## RECORDS SUPPLIED

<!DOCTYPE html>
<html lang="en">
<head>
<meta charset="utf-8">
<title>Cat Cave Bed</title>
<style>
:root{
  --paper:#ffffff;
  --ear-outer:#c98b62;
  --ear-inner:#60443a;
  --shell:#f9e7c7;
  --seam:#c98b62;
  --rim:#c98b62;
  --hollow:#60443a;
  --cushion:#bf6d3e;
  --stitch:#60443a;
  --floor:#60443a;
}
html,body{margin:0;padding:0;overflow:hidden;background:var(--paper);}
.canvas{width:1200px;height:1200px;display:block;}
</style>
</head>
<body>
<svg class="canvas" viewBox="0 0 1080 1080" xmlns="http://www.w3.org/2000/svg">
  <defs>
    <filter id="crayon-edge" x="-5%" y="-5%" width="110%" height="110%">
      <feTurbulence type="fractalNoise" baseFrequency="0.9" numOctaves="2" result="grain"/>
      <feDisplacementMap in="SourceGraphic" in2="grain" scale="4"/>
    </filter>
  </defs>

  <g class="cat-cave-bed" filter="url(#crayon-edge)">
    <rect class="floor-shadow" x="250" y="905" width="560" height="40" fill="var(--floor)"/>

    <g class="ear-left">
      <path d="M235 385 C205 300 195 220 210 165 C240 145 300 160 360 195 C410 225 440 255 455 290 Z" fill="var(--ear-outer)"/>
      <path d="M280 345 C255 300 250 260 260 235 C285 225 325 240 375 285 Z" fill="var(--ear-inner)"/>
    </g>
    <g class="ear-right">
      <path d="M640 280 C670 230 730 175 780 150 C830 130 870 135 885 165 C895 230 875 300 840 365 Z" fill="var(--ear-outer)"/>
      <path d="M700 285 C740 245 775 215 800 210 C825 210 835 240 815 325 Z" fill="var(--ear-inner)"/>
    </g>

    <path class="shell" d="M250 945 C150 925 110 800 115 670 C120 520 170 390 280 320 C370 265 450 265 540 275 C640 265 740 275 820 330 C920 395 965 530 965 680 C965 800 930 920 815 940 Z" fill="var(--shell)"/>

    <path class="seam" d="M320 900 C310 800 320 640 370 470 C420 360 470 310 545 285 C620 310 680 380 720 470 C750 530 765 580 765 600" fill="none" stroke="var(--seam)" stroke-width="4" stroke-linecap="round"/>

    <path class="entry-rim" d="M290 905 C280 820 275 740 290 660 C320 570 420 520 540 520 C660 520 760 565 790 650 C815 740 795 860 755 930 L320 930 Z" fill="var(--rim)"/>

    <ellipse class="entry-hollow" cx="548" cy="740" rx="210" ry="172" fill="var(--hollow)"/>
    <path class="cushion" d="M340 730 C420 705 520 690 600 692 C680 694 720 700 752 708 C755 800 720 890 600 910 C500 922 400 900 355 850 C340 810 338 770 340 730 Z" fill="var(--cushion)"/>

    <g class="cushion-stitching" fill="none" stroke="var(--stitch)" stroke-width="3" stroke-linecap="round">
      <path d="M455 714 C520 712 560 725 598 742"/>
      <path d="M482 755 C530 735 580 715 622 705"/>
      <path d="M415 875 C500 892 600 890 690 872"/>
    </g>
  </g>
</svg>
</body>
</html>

## EXERCISE GOAL
Would you please give all of the entries above once more, exactly as they are?

## RESULT FOR THIS TASK
<!DOCTYPE html>
<html lang="en">
<head>
<meta charset="utf-8">
<title>Cat Cave Bed</title>
<style>
:root{
  --paper:#ffffff;
  --ear-outer:#c98b62;
  --ear-inner:#60443a;
  --shell:#f9e7c7;
  --seam:#c98b62;
  --rim:#c98b62;
  --hollow:#60443a;
  --cushion:#bf6d3e;
  --stitch:#60443a;
  --floor:#60443a;
}
html,body{margin:0;padding:0;overflow:hidden;background:var(--paper);}
.canvas{width:1200px;height:1200px;display:block;}
</style>
</head>
<body>
<svg class="canvas" viewBox="0 0 1080 1080" xmlns="http://www.w3.org/2000/svg">
  <defs>
    <filter id="crayon-edge" x="-5%" y="-5%" width="110%" height="110%">
      <feTurbulence type="fractalNoise" baseFrequency="0.9" numOctaves="2" result="grain"/>
      <feDisplacementMap in="SourceGraphic" in2="grain" scale="4"/>
    </filter>
  </defs>

  <g class="cat-cave-bed" filter="url(#crayon-edge)">
    <rect class="floor-shadow" x="250" y="905" width="560" height="40" fill="var(--floor)"/>

    <g class="ear-left">
      <path d="M235 385 C205 300 195 220 210 165 C240 145 300 160 360 195 C410 225 440 255 455 290 Z" fill="var(--ear-outer)"/>
      <path d="M280 345 C255 300 250 260 260 235 C285 225 325 240 375 285 Z" fill="var(--ear-inner)"/>
    </g>
    <g class="ear-right">
      <path d="M640 280 C670 230 730 175 780 150 C830 130 870 135 885 165 C895 230 875 300 840 365 Z" fill="var(--ear-outer)"/>
      <path d="M700 285 C740 245 775 215 800 210 C825 210 835 240 815 325 Z" fill="var(--ear-inner)"/>
    </g>

    <path class="shell" d="M250 945 C150 925 110 800 115 670 C120 520 170 390 280 320 C370 265 450 265 540 275 C640 265 740 275 820 330 C920 395 965 530 965 680 C965 800 930 920 815 940 Z" fill="var(--shell)"/>

    <path class="seam" d="M320 900 C310 800 320 640 370 470 C420 360 470 310 545 285 C620 310 680 380 720 470 C750 530 765 580 765 600" fill="none" stroke="var(--seam)" stroke-width="4" stroke-linecap="round"/>

    <path class="entry-rim" d="M290 905 C280 820 275 740 290 660 C320 570 420 520 540 520 C660 520 760 565 790 650 C815 740 795 860 755 930 L320 930 Z" fill="var(--rim)"/>

    <ellipse class="entry-hollow" cx="548" cy="740" rx="210" ry="172" fill="var(--hollow)"/>
    <path class="cushion" d="M340 730 C420 705 520 690 600 692 C680 694 720 700 752 708 C755 800 720 890 600 910 C500 922 400 900 355 850 C340 810 338 770 340 730 Z" fill="var(--cushion)"/>

    <g class="cushion-stitching" fill="none" stroke="var(--stitch)" stroke-width="3" stroke-linecap="round">
      <path d="M455 714 C520 712 560 725 598 742"/>
      <path d="M482 755 C530 735 580 715 622 705"/>
      <path d="M415 875 C500 892 600 890 690 872"/>
    </g>
  </g>
</svg>
</body>
</html>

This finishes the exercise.